Under the Economic Growth and Tax Relief Reconciliation Act of 2001, executors for decedents who passed away in 2010 have the choice of paying the 2010 estate tax or electing to have an estate tax carryover basis in certain property. Under this option, beneficiaries can increase basis in some qualifying property by $1.3 million, or $3 million if the property passes to a spouse.

For some larger estates, the carryover basis will mean less cost than the 2010 estate tax; for the majority, however, the 2010 estate tax will be the obvious choice. For a few estates the decision is not clear.

For those estates still weighing options, early this September the IRS extended the deadline to file Form 8939, the form to elect the Section 1022 carryover basis, until January of 2012. Recently the IRS reiterated that this January will be the deadline, and taxpayers will not have the option to elect a carryover basis past this due date or amend the form, with only limited exceptions.

Previously, the IRS had imposed a November deadline. This had worried many estate planning advisors that there would not have been enough time to determine if a few estates should take the 2010 estate tax or the carryover basis. A complicating factor is that the IRS has yet to issue a final version of Form 8939 (it is expected to do so this fall).

Moving Forward

At this point, the best option for executors still unclear about which choice is appropriate is to fill out two returns and decide then which is best.

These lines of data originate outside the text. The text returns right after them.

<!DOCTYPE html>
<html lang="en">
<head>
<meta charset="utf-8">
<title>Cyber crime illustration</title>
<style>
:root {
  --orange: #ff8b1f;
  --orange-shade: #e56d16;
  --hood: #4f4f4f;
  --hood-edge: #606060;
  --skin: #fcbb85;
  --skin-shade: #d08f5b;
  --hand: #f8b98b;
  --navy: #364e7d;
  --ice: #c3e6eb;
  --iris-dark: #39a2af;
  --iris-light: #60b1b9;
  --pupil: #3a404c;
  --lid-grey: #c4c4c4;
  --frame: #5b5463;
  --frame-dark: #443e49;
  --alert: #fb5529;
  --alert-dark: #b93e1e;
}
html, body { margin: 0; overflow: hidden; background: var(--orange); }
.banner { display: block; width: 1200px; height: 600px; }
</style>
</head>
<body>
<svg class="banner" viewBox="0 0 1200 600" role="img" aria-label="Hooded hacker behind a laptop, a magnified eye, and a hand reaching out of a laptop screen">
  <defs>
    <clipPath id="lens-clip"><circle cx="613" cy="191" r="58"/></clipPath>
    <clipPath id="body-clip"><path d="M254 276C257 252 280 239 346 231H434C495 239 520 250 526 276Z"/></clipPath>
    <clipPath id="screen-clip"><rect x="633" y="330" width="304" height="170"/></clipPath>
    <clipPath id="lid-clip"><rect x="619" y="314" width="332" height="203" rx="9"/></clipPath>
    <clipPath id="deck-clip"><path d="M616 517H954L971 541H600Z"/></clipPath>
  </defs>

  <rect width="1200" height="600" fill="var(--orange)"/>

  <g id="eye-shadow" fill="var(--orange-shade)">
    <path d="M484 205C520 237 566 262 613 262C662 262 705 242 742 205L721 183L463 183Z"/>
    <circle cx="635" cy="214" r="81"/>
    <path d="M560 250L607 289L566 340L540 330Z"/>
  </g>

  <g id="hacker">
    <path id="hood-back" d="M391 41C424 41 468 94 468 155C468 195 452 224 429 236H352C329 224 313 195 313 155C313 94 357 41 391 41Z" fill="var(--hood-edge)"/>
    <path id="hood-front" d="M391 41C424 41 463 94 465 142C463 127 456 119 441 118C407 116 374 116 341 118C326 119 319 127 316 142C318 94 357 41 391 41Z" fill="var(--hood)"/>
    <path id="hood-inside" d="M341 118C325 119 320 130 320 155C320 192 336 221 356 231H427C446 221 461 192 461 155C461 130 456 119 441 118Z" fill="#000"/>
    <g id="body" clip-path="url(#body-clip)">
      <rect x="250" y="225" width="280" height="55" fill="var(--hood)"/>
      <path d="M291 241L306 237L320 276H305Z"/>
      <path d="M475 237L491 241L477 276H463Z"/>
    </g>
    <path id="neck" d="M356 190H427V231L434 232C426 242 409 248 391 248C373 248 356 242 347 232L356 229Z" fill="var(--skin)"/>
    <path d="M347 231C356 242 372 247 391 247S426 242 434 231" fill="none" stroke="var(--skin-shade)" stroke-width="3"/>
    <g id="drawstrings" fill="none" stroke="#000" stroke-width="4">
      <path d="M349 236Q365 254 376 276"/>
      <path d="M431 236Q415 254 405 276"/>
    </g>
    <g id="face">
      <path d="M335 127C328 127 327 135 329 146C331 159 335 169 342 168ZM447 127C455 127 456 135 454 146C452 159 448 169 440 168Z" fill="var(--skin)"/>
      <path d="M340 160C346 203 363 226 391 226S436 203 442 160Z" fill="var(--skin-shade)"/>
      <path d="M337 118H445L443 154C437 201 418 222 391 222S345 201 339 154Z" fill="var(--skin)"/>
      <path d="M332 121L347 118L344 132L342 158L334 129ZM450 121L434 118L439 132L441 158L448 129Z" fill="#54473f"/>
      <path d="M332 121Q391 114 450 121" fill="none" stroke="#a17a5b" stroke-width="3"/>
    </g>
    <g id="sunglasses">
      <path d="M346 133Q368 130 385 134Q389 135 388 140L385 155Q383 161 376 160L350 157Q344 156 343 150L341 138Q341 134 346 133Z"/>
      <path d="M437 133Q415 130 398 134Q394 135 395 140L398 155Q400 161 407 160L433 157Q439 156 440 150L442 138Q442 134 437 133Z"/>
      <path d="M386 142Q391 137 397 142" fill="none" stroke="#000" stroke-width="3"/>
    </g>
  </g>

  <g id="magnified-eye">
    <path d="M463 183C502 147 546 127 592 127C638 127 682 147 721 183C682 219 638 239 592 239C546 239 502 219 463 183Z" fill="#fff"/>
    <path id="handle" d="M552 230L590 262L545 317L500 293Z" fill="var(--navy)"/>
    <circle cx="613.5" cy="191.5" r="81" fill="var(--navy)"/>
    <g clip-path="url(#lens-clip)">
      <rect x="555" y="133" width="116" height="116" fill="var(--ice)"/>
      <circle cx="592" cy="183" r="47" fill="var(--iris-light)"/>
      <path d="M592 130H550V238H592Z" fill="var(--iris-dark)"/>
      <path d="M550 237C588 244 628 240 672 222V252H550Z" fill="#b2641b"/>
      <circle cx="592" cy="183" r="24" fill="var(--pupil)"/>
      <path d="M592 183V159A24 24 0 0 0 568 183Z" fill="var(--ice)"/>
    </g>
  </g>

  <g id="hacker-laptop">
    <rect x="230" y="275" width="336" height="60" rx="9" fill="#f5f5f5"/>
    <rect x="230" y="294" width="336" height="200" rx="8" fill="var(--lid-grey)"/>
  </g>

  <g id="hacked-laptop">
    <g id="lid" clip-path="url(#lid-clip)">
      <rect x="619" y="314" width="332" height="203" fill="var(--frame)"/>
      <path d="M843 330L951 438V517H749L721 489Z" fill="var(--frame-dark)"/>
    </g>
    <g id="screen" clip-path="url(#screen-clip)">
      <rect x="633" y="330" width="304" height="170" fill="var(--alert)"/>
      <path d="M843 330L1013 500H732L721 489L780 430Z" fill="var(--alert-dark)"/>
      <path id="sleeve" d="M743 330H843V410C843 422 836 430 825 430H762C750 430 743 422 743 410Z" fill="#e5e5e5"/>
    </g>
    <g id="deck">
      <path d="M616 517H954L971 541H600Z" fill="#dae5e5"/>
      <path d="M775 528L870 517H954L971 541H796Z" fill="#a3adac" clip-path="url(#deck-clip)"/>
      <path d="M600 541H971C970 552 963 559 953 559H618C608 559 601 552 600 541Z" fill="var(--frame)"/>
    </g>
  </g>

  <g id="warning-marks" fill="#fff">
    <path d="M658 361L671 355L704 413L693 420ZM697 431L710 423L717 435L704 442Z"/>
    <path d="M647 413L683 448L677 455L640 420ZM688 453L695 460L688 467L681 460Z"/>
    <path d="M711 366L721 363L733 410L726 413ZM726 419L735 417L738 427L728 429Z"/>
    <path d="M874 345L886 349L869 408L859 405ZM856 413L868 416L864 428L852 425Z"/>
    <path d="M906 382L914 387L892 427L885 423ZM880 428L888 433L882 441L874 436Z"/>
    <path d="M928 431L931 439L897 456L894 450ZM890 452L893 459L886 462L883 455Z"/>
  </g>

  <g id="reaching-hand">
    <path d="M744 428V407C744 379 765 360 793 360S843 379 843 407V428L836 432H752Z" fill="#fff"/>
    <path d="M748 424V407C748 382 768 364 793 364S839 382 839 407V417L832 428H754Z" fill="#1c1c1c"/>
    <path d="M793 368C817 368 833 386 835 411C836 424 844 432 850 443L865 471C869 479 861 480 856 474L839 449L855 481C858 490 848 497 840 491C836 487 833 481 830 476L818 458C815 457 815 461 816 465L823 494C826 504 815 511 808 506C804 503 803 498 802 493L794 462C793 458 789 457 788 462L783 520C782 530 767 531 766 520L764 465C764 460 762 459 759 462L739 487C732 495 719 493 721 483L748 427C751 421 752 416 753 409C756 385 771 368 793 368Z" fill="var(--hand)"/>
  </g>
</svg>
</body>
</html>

This article is only a brief notice of the extension. An experienced estate planning attorney can advise executors which option is appropriate for any given situation. Consult a local estate planning attorney to discuss this and other issues facing executors of large estates.